Habitat Real Estate wants to return to the big league. The historic Catalan firm, founded in 1953 by the Figueras family, was acquired at the end of 2017 by the US fund Bain Capital Credit. The operation ended the company's debt – which in 2008 presented the second largest bankruptcy of the history of Spain with 2,300 million debts – and now it is promoting an ambitious business plan for the coming years that was presented on Tuesday at its new headquarters in Madrid. The plan includes an investment in land worth 500 million euros until 2021. "Bain Capital has bought the company and provided it with sufficient capital to buy land," said Juan María Nin, former director of Sabadell and CaixaBank and now president non-executive of Habitat.
According to José Carlos Saz, CEO of Habitat, of the 500 million for the acquisition of land, this year 70 have already been allocated to the purchase of some 160,000 square meters of land and in the coming months they hope to invest another 50 more. The developer has around 1,400 homes in commercialization phase and will exceed 2,000 before the end of the year. Saz has also indicated that his plans contemplate delivering 2018 between 200 and 250 homes, next year about 350 and in 2020 more than 500. Although the big jump will come in 2021. "Our goal is to reach a cruising speed of 2,000 homes annual, "said Saz. For this, Habitat will have a ground bag of 800,000 square meters with capacity to build 9,000 homes.
Saz has stressed that most of the land purchased will be a finalist, although he added that "the plan also includes land under management." From the acquisition of land, Habitat plans to finance the construction of their homes through "developer loans through financial institutions." The new promotions will be located in traditional markets of the company: Madrid, Catalonia, Valencia, Canary Islands, Seville and Malaga. "We do not rule out other areas where we see a clear demand for housing," added the chief executive. In that sense, he has cited a promotion recently launched in Santander.

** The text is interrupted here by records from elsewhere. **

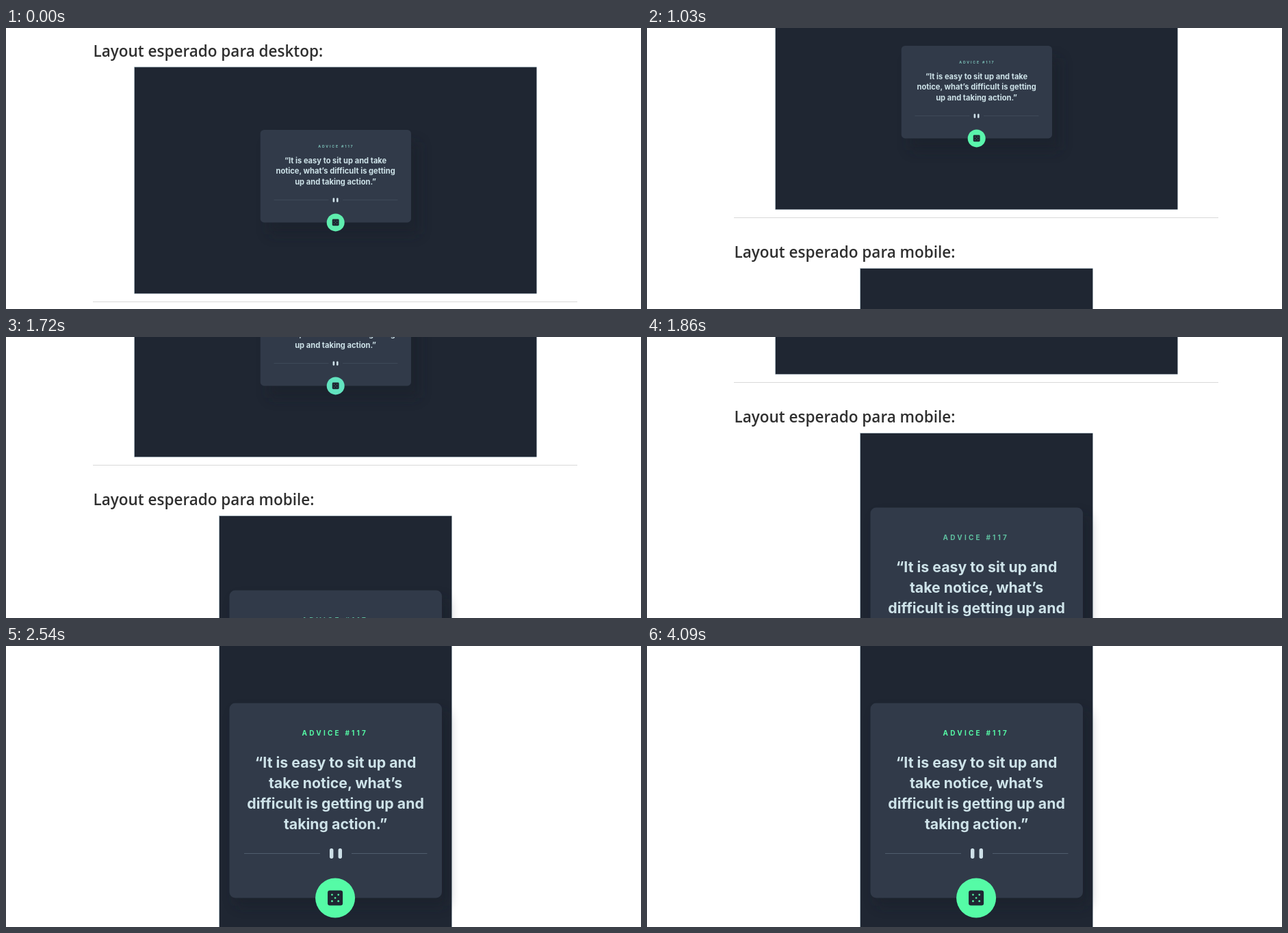
Recreate the animation shown at these times as an HTML page. Size 928 by 411 pixels, loop 5.08 s.

```html
<!DOCTYPE html>
<html lang="pt">
<head>
<meta charset="utf-8">
<title>Layout esperado</title>
<style>
  html, body { margin: 0; width: 100%; height: 100%; overflow: hidden; background: #fff; }
  svg { display: block; position: absolute; left: 0; top: 0; }
  text { font-optical-sizing: none; }
  .heading { font: 600 22.5px "Open Sans", "Noto Sans", sans-serif; fill: #2f2f2f; }
  .quote, .label { font-family: Inter, "Open Sans", sans-serif; font-weight: 700; }
  .quote { fill: #cee3e9; text-anchor: middle; }
  .edge { fill: #92a3ae; }
  .screen, .die { fill: #1f2632; }
  .card { fill: #313a49; }
  .bar { fill: #cee0e8; }
</style>
</head>
<body>
<svg id="stage" width="928" height="411" viewBox="0 0 928 411">
  <defs>
    <filter id="soft" x="-30%" y="-30%" width="160%" height="160%"><feGaussianBlur stdDeviation="9"/></filter>
  </defs>
  <g id="page"></g>
</svg>
<script>
const LOOP = 5080;
const page = document.getElementById("page");

// time, scroll offset, desktop button colour, mobile label colour
const steps = [
  [0, 0, "#5fedae", "#5fc0a0"],
  [690, 13, "#5fedae", "#5fc0a0"],
  [760, 58, "#61e5b0", "#5fc0a0"],
  [830, 94, "#5fedae", "#5fc0a0"],
  [900, 100, "#5af5ac", "#5fc0a0"],
  [1030, 123, "#5af5ac", "#5fc0a0"],
  [1100, 177, "#5fedae", "#5fc0a0"],
  [1170, 200, "#62e3bf", "#5fc0a0"],
  [1720, 213, "#62e3bf", "#5fc0a0"],
  [1790, 264, "#62e3bf", "#5fc0a0"],
  [1860, 334, "#62e3bf", "#5fc0a0"],
  [1920, 386, "#62e3bf", "#5fc0a0"],
  [1990, 400, "#62e3bf", "#5fc0a0"],
  [2400, 432, "#62e3bf", "#5fc0a0"],
  [2470, 485, "#62e3bf", "#5cdca4"],
  [2540, 500, "#62e3bf", "#55fba6"]
];

function add(tag, attrs, text) {
  const el = document.createElementNS("http://www.w3.org/2000/svg", tag);
  for (const key in attrs) el.setAttribute(key, attrs[key]);
  if (text) el.textContent = text;
  page.appendChild(el);
  return el;
}

function rect(x, y, width, height, attrs) {
  return add("rect", { x, y, width, height, ...attrs });
}

function heading(y, text) {
  add("text", { x: 127.5, y, class: "heading" }, text);
}

function screen(x, y, w, h) {
  rect(x - 0.8, y - 0.7, w + 1.1, h + 1.2, { class: "edge" });
  rect(x, y, w, h, { class: "screen" });
}

function advice(o) {
  const [x, y, w, h, rx] = o.card;
  rect(x + o.shadow, y + o.shadow * 1.5, w, h, { rx, fill: "#171d28", opacity: 0.4, filter: "url(#soft)" });
  rect(x, y, w, h, { rx, class: "card" });

  const [lx, ly, size, gap] = o.label;
  const label = add("text", {
    x: lx, y: ly, class: "label", "font-size": size, "letter-spacing": gap, fill: "#7cc0b8"
  }, "ADVICE #117");

  o.lines.forEach((line, i) => add("text", {
    x: 481.6, y: o.base + i * o.leading, class: "quote", "font-size": o.size
  }, line));

  for (const [from, to] of o.rules) rect(from, o.ruleY, to - from, 1, { fill: o.ruleColor });
  const [bx1, bx2, by, bw, bh] = o.bars;
  for (const bx of [bx1, bx2]) rect(bx, by, bw, bh, { rx: bw / 2, class: "bar" });

  const [cx, cy, r] = o.button;
  const d = r * 0.76;
  const green = [add("circle", { cx, cy, r, fill: "#55fba6" })];
  rect(cx - d / 2, cy - d / 2, d, d, { rx: d * 0.15, class: "die" });
  for (const [i, j] of [[0, 0], [-1, -1], [1, -1], [-1, 1], [1, 1]]) {
    green.push(add("circle", {
      cx: cx + i * d * 0.21, cy: cy + j * d * 0.21, r: d * 0.06, fill: "#55fba6", opacity: o.pips
    }));
  }
  return { label, green };
}

heading(42.2, "Layout esperado para desktop:");
screen(188, 57.5, 587.3, 330.7);
const desktop = advice({
  card: [371.7, 149, 220.3, 135.4, 5.5], shadow: 12,
  label: [456.2, 174.6, 5.2, 1.85],
  lines: ["“It is easy to sit up and take", "notice, what’s difficult is getting", "up and taking action.”"],
  base: 197.8, leading: 15.6, size: 11.15,
  rules: [[391.5, 471.5], [492, 572.5]], ruleY: 251, ruleColor: "#3e4958",
  bars: [477.6, 483, 248.4, 2.6, 6.4],
  button: [481.7, 284.4, 13], pips: 0.5
});

rect(127, 400, 708, 1, { fill: "#d9d9d9" });

heading(459.2, "Layout esperado para mobile:");
screen(312, 475, 339.3, 440);
const mobile = advice({
  card: [326.5, 583.4, 310.5, 285.2, 8.5], shadow: 8,
  label: [432.6, 631.1, 10, 3.2],
  lines: ["“It is easy to sit up and", "take notice, what’s", "difficult is getting up and", "taking action.”"],
  base: 678.3, leading: 29.9, size: 21.3,
  rules: [[348, 459], [505, 615.5]], ruleY: 803, ruleColor: "#4f5d6d",
  bars: [473, 485.6, 796, 5.4, 15],
  button: [481.1, 868.5, 29], pips: 1
});

function draw() {
  const t = performance.now() % LOOP;
  let now = steps[0];
  for (const step of steps) if (step[0] <= t) now = step;
  const [, y, button, label] = now;
  page.setAttribute("transform", `translate(0 ${-y})`);
  for (const el of desktop.green) el.setAttribute("fill", button);
  mobile.label.setAttribute("fill", label);
  requestAnimationFrame(draw);
}
draw();
</script>
</body>
</html>
```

On the economic forecasts – the IMF recently warned of global risks that can upset the situation in the coming years – both executives have been optimistic to questions from journalists. "For the coming months, stable demand is expected," Nin said, although he also admitted that growth could slow down and "stabilize" in two or three years. "We are going to go to moderation," Saz estimated.
Brad Palmer, head of the European division of Bain Capital Credit, has also been present at the press. Palmer has specified that the current participation of the fund in Habitat is 51% but has avoided talking about IPO or divestment plans. "Our main objective is to build a great company," he said. "If we do that, the market will reward us, but right now we are focused on that."